Apple flouts ruling to flex its monopoly power

January 25, 2024 | By Chris Pedigo, SVP Government Affairs – DCN @Pedigo_Chris
The topline: One company's ability to manipulate the market – and the legal system – so openly demonstrates the need for a stronger legal framework to ensure a fair and competitive landscape.

Big tech monopolies face a regulatory reckoning right now. One area of intense scrutiny is the ability of these companies to exert their market dominance in ways that extract sky-high profits while limiting the ability of other companies to sufficiently monetize their offerings. The four-year legal battle between Epic Games and Apple vividly illustrates these issues. Of course, Epic is far from alone in believing that Apple’s stronghold on the app marketplace is what allows it to extract a 30% cut from every in-app purchase.  

Earlier this month, a federal court ruling officially asserted that Apple had violated California competition law by limiting the ability for app developers to point consumers to alternative payment systems that offer lower prices and fees. But almost immediately, Apple announced a brazen new approach to extend the charging of exorbitant fees on purchases even when those purchases are made outside of Apple’s walled garden – in direct contradiction with the spirit of the court’s ruling.

Once a company known for breathtaking, innovative technological advancements, this is now a company laser-focused on maintaining its stronghold on the app market. While we might see little else to applaud from Apple, we have to marvel at the breathtaking chutzpah of its legal team. At the same time, the ability of one company to manipulate the market – and the legal system – so openly demonstrates the need for a stronger legal framework.

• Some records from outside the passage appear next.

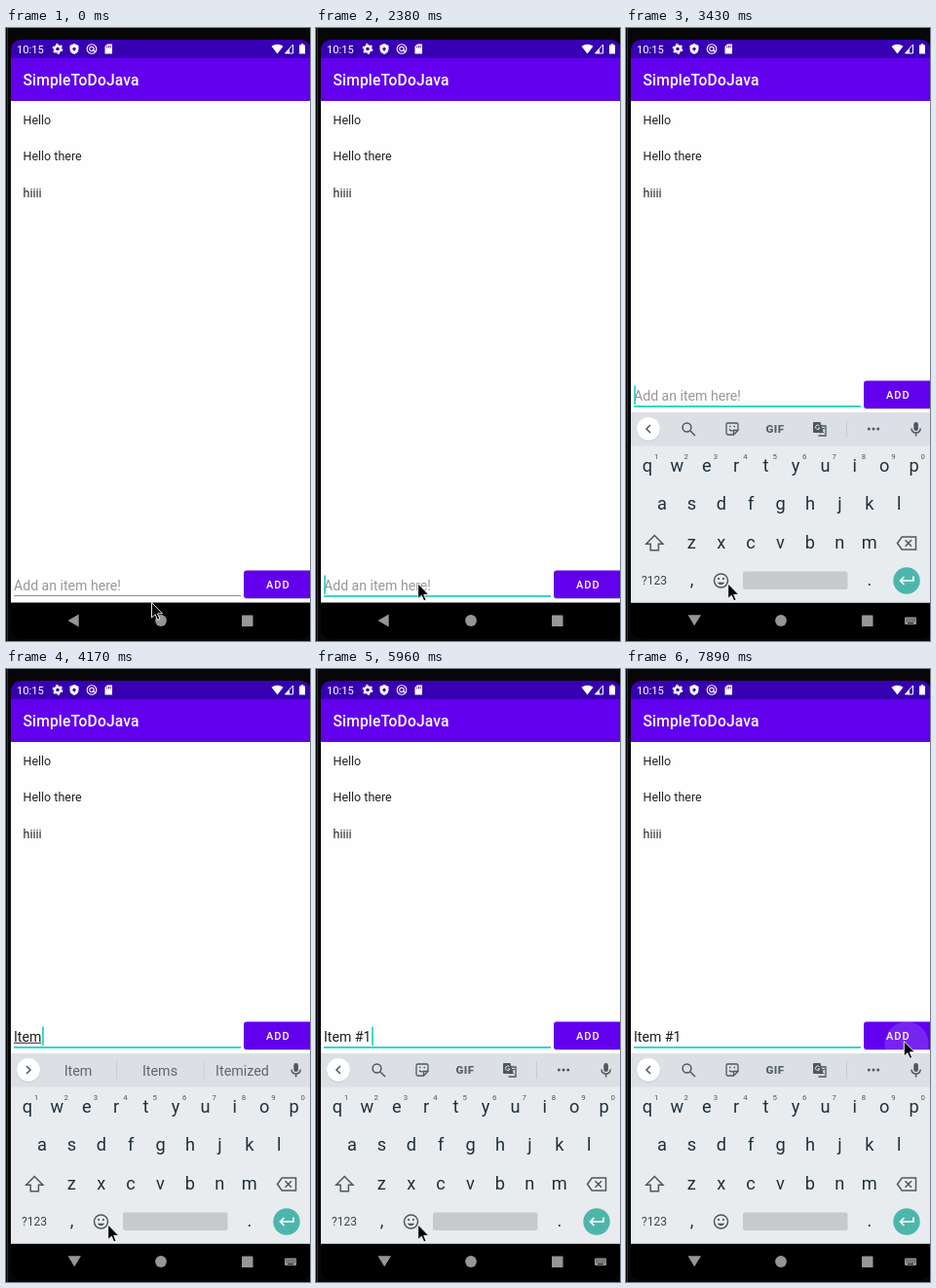
Write an HTML page that moves like this. It is 312 px wide and 630 px high and loops after 8 s.

```html
<!DOCTYPE html>
<html lang="en">
<head>
<meta charset="utf-8">
<title>To-do app</title>
<style>
  html, body { margin: 0; width: 100%; height: 100%; overflow: hidden; background: #070707; }
  svg { display: block; width: 312px; height: 630px; }
  text { font-family: Roboto, sans-serif; white-space: pre; }
  .mid { text-anchor: middle; }
  .list { font-size: 12.5px; fill: #222; }
  .field { font-size: 14.1px; }
  .key { font-size: 18.2px; fill: #20303a; text-anchor: middle; }
  .sup { font-size: 7.8px; fill: #4c575d; text-anchor: middle; }
  .sug { font-size: 14.3px; fill: #5d676d; text-anchor: middle; }
  .line { fill: none; stroke: #4d585e; stroke-width: 1.5; }
</style>
</head>
<body>
<svg viewBox="0 0 312 630">
  <defs>
    <clipPath id="screen"><path d="M5 24Q5 12 17 12H301Q312 12 314 24V616Q312 628 301 628H17Q5 628 5 616Z"/></clipPath>
    <clipPath id="button"><rect x="244" y="557.5" width="72" height="28.5" rx="3"/></clipPath>
  </defs>
  <rect width="312" height="630" fill="#070707"/>
  <rect x="1" width="1" height="630" fill="#303030"/>

  <g clip-path="url(#screen)">
    <rect y="12" width="312" height="618" fill="#000"/>
    <rect y="12" width="312" height="20" fill="#3700b3"/>
    <rect y="31" width="312" height="44" fill="#6200ee"/>
    <rect y="75" width="312" height="515.5" fill="#fefefe"/>

    <!-- status bar -->
    <g fill="#fff">
      <text x="11" y="25.6" font-size="11.2">10:15</text>
      <circle cx="53" cy="21.5" r="3" fill="none" stroke="#fff" stroke-width="2.4"/>
      <circle cx="53" cy="21.5" r="4.7" fill="none" stroke="#fff" stroke-width="1.4" stroke-dasharray="2.4 2.52"/>
      <path d="M70 16L74.5 18V21.5Q74.5 25.5 70 27Q65.5 25.5 65.5 21.5V18Z"/>
      <path d="M70 19.5L72 21.3L70 24L68 21.3Z" fill="#3700b3"/>
      <g fill="none" stroke="#fff" stroke-width="1.1">
        <circle cx="88" cy="21.5" r="4.8"/>
        <circle cx="88" cy="21.5" r="2.2"/>
        <path d="M89 22L92 25"/>
      </g>
      <path d="M104 16.5H109V26.5H101.500V19Z"/>
      <path d="M103.700 18.500V20.500M105.500 18V20.500M107.300 18V20.500" stroke="#3700b3" stroke-width=".8"/>
      <path d="M272.500 18.800Q278.500 14.500 284.500 18.800L278.500 26.500Z"/>
      <path d="M294.500 17V26H286.500Z" fill="none" stroke="#fff"/>
      <path d="M291 21.500V26H286.500Z"/>
      <path d="M301 17.500H302.700V16.300H305.300V17.500H307V26.500H301Z"/>
    </g>
    <text x="17.500" y="59.300" font-size="15.6" font-weight="500" letter-spacing=".15" fill="#fff">SimpleToDoJava</text>

    <text class="list" x="17.500" y="98.500">Hello</text>
    <text class="list" x="17.500" y="136.200">Hello there</text>
    <text class="list" x="17.500" y="173.900">hiiii</text>

    <!-- input row -->
    <g id="row">
      <text id="hint" class="field" x="8" y="578" fill="#979797">Add an item here!</text>
      <text id="typed" class="field" x="8" y="578" fill="#1c1c1c"></text>
      <rect id="mark" x="8" y="578.800" height="1" fill="#222"/>
      <rect id="rule" x="8" width="233"/>
      <rect id="caret" y="562.500" width="1.500" height="19.500" fill="#03cdb9"/>
      <rect x="244" y="558.500" width="72" height="28.500" rx="3" fill="#000" opacity=".2"/>
      <g clip-path="url(#button)">
        <rect x="244" y="557" width="72" height="30" fill="#6200ee"/>
        <circle id="ripple" cx="288" cy="580" r="22.500" fill="#fff" opacity=".14"/>
      </g>
      <text x="267" y="576" font-size="11" font-weight="500" letter-spacing="1" fill="#fff">ADD</text>
    </g>

    <!-- navigation bar -->
    <g fill="#969696">
      <path id="back"/>
      <circle cx="159" cy="609" r="5.900"/>
      <rect x="242" y="603.500" width="11.500" height="11.500" rx=".6"/>
      <g id="switcher">
        <rect x="286" y="605.500" width="12" height="7.500" rx="1"/>
        <path d="M287.500 607.500H297M287.500 609.500H297" stroke="#000" stroke-width=".8" stroke-dasharray="1 1.100"/>
        <path d="M289 611.600H295" stroke="#000" stroke-width=".9"/>
      </g>
    </g>

    <!-- keyboard -->
    <g id="board">
      <rect y="395" width="312" height="195.500" fill="#e8ecef"/>
      <rect y="395" width="312" height="34.500" fill="#dce0e4"/>
      <circle cx="23" cy="412.700" r="12.200" fill="#000" opacity=".12"/>
      <circle cx="23" cy="412" r="11.900" fill="#fff"/>
      <path id="chevron" class="line" d="M25 408L21 412L25 416"/>
      <g id="tools">
        <g class="line">
          <circle cx="62.500" cy="410.500" r="4.400"/>
          <path d="M66 414L71 419"/>
          <path d="M104.500 406H113.500Q115 406 115 407.500V413.500L110.500 418H104.500Q103 418 103 416.500V407.500Q103 406 104.500 406ZM110.500 418V413.500H115M106 412.500Q107.500 414.500 110 413.500" stroke-width="1.300"/>
          <path d="M106 409.500H107.500M110.500 409.500H112"/>
          <path d="M200 409H205V419H197.500" stroke-width="1.300"/>
          <path d="M199.500 411.500H204M202 411V412.500Q202 415 199.500 416.500M200.500 413.500L203.500 416.500" stroke-width="1"/>
        </g>
        <path d="M193 405H199.500L202.500 416H193Q192 416 192 415V406Q192 405 193 405Z" fill="#4d585e"/>
        <path d="M198.500 408.700A2.300 2.300 0 1 0 199 411H196.800" fill="none" stroke="#dce0e4"/>
        <text class="mid" x="153" y="416" font-size="11.500" font-weight="800" letter-spacing=".5" fill="#566168">GIF</text>
        <rect x="226" y="403" width="1" height="18" fill="#c8cdd1"/>
        <g fill="#4d585e">
          <circle cx="249.300" cy="412" r="1.500"/><circle cx="254" cy="412" r="1.500"/><circle cx="258.700" cy="412" r="1.500"/>
        </g>
      </g>
      <g id="suggest">
        <rect x="113" y="403" width="1" height="18" fill="#c8cdd1"/>
        <rect x="202.500" y="403" width="1" height="18" fill="#c8cdd1"/>
        <text class="sug" x="74" y="417.500"></text>
        <text class="sug" x="158" y="417.500"></text>
        <text class="sug" x="242.500" y="417.500"></text>
      </g>
      <rect x="295.300" y="405" width="4.600" height="9" rx="2.300" fill="#4d585e"/>
      <path class="line" d="M293 411.500Q293.300 416 297.600 416Q301.900 416 302.200 411.500M297.600 416V419.500" stroke-width="1.300"/>

      <g id="keys"></g>
      <g class="line">
        <path d="M29.300 521.500L20.700 530.300H25.200V536.800H33.400V530.300H37.900Z"/>
        <path d="M278.500 529.500L283.200 523H297.500V536H283.200ZM286.500 526.300L293 532.800M293 526.300L286.500 532.800"/>
        <circle cx="97.500" cy="568" r="7"/>
        <path d="M93.700 569.700Q97.500 575 101.300 569.700Z" fill="#4d585e" stroke="none"/>
        <path d="M94.200 566H96M99 566H100.800" stroke-width="1.800"/>
      </g>
      <text class="mid" x="29" y="572.300" font-size="12" fill="#37444b">?123</text>
      <rect x="120" y="558.500" width="107.500" height="18.500" rx="2" fill="#c6cacd"/>
      <circle cx="288" cy="568" r="13.700" fill="#4db6ac"/>
      <path d="M295 563.500V568H281.500M285.500 564L281.500 568L285.500 572" fill="none" stroke="#fff" stroke-width="1.700"/>
    </g>
  </g>

  <path id="pointer" d="M0 0V15.500L3.600 12.200L6 17.800L8.400 16.800L6 11.300H11Z" fill="#000" stroke="#fff" stroke-width=".9"/>
</svg>
<script>
const $ = id => document.getElementById(id);
const set = (id, attrs) => { for (const k in attrs) $(id).setAttribute(k, attrs[k]); };
const show = (id, on) => set(id, { visibility: on ? "visible" : "hidden" });

// Each entry holds its values from its start time on.
const at = (steps, t) => steps.filter(s => s[0] <= t).pop();

const pointer = [
  [0, 149.5, 590.5], [140, 142, 580], [290, 136, 572], [440, 133, 569],
  [1040, 130, 569], [1190, 121, 570], [1340, 112, 571], [1480, 107, 571], [1630, 104.7, 571],
  [6710, 112, 561], [6860, 142, 523], [7010, 192, 468], [7150, 244, 418],
  [7300, 280, 389], [7450, 290, 381], [7590, 285.3, 382.5]
];
const typing = [
  [0, ""], [3570, "I", "I", "I'm", "It"], [3870, "It", "It", "It's", "Its"],
  [4020, "Ite", "Item", "Items", "Iteration"], [4170, "Item", "Item", "Items", "Itemized"],
  [5070, "Item ", "is", "in", "and"], [5670, "Item #"], [5960, "Item #1"]
];
const blink = [
  [0, false], [2380, true], [2830, false], [3430, true], [4620, false], [5070, true],
  [5520, false], [5670, true], [6410, false], [6860, true], [7450, false]
];
const slide = [[0, 0, 0], [2530, 6.5, .865], [2680, 1, .97], [2830, 0, 1]];

const label = (cls, x, y, s) => `<text class="${cls}" x="${x}" y="${y}">${s}</text>`;
const keyRow = (letters, x, y) => [...letters].map((c, i) => label("key", x + i * 30.4, y, c)).join("");
$("keys").innerHTML =
  keyRow("qwertyuiop", 22, 455.5) + keyRow("asdfghjkl", 37, 495) + keyRow("zxcvbnm", 67.3, 534.5) +
  [..."1234567890"].map((c, i) => label("sup", 31.2 + i * 30.4, 443, c)).join("") +
  label("key", 67.5, 573, ",") + label("key", 250, 573, ".");

function draw(t) {
  const [, px, py] = at(pointer, t);
  const [, text, ...words] = at(typing, t);
  const [, drop, alpha] = at(slide, t);
  const focused = t >= 2380, open = t >= 2530, suggesting = words.length > 0;

  set("pointer", { transform: `translate(${px} ${py})` });
  set("row", { transform: `translate(0 ${open ? -195 : 0})` });
  set("board", { transform: `translate(0 ${drop})`, opacity: alpha });
  set("rule", focused ? { y: 583, height: 1.8, fill: "#1fd4c2" } : { y: 583, height: 1, fill: "#8f8f8f" });
  set("back", { d: open ? "M63.500 603.300H77L70.200 614.300Z" : "M63.500 609L74.700 602.500V615.500Z" });
  show("switcher", open);

  $("typed").textContent = text;
  const width = text ? $("typed").getComputedTextLength() : 0;
  show("hint", !text);
  set("mark", { width: suggesting && !text.endsWith(" ") ? width : 0 });
  set("caret", { x: 8.3 + width + (text ? .6 : 0) });
  show("caret", at(blink, t)[1]);

  show("tools", !suggesting);
  show("suggest", suggesting);
  document.querySelectorAll(".sug").forEach((el, i) => el.textContent = words[i] || "");
  const turn = suggesting ? 180 : t >= 5670 && t < 5820 ? 60 : 0;
  set("chevron", { transform: `rotate(${turn} 23 412)` });
  show("ripple", t >= 7890);
}

function tick() {
  draw(performance.now() % 8000);
  requestAnimationFrame(tick);
}
tick();
</script>
</body>
</html>
```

Epic battle

Epic’s battle against Apple (and Google) has come to epitomize app developers’ struggle to sustain their businesses given that the distribution marketplace is so heavily weighted in the favor of big tech. Since 2015, Epic Games’ founder and CEO Tim Sweeney has questioned the need for digital storefronts to take a 30% revenue share cut. He reasoned that this not only unduly affected the ability of developers to monetize their offerings, but that it drove price increases that ultimately impacted consumers.

In 2020, when Epic first filed suit against Apple, Sweeny pointed out that “Apple has locked down and crippled the ecosystem by inventing an absolute monopoly on the distribution of software, on the monetization of software.”

In 2021, US District Judge Yvonne Gonzalez Rogers ruled in favor of Epic that Apple’s policies prevented consumers from getting cheaper prices and, thus, violated the California Unfair Competition Law. Then, in 2023, the Ninth Circuit Court of Appeals affirmed the ruling. When the Supreme Court recently refused to take the case, the ruling became final.

Monopolists gonna monopolize

This legal ruling seems to have done little to dissuade Apple from its monopolistic practices, however.

Last week, Apple announced they would charge a 27% fee on all charges outside of their payment system and 12% on all recurring charges. That’s a 3% reduction from the fee they take on charges within their payment system. Given that third-party payment systems typically charge 3% to 6%, Apple is ensuring that developers will never be able to offer consumers a viable, cheaper option outside of Apple’s walled garden. Perhaps even more appalling is that Apple’s proposal amounts a massive land grab where they could start collecting nearly a third of all consumer web transactions.

Building a stronger legal framework

It’s important to note that Judge Gonzalez Rogers and the Ninth Circuit called out the shortcomings with current federal competition law when they ruled against Epic’s claims that Apple had violated federal law. In their 2023 ruling, the Ninth Circuit said, “There is a lively and important debate about the role played in our economy and democracy by online transaction platforms with market power. Our job as a federal court of appeals, however, is not to resolve that debate — nor could we even attempt to do so. Instead, in this decision, we faithfully applied existing precedent to the facts.”

The Ninth Circuit ruling clearly underscores the need for new federal law to ensure a level playing field for existing and new market players. The Open App Markets Act, the American Innovation and Choice Online Act, and the AMERICA Act are vital to updating competition law in the US so that true competition can flourish and consumers can benefit from lower prices and continued innovation.

As if there weren’t enough headlines about big tech companies thumbing their noses at anyone who would suggest they need to be held accountable, Apple’s latest move should remind and inspire Congress to finally enact new, stronger guidelines to curb the pattern of abuse by big tech platforms.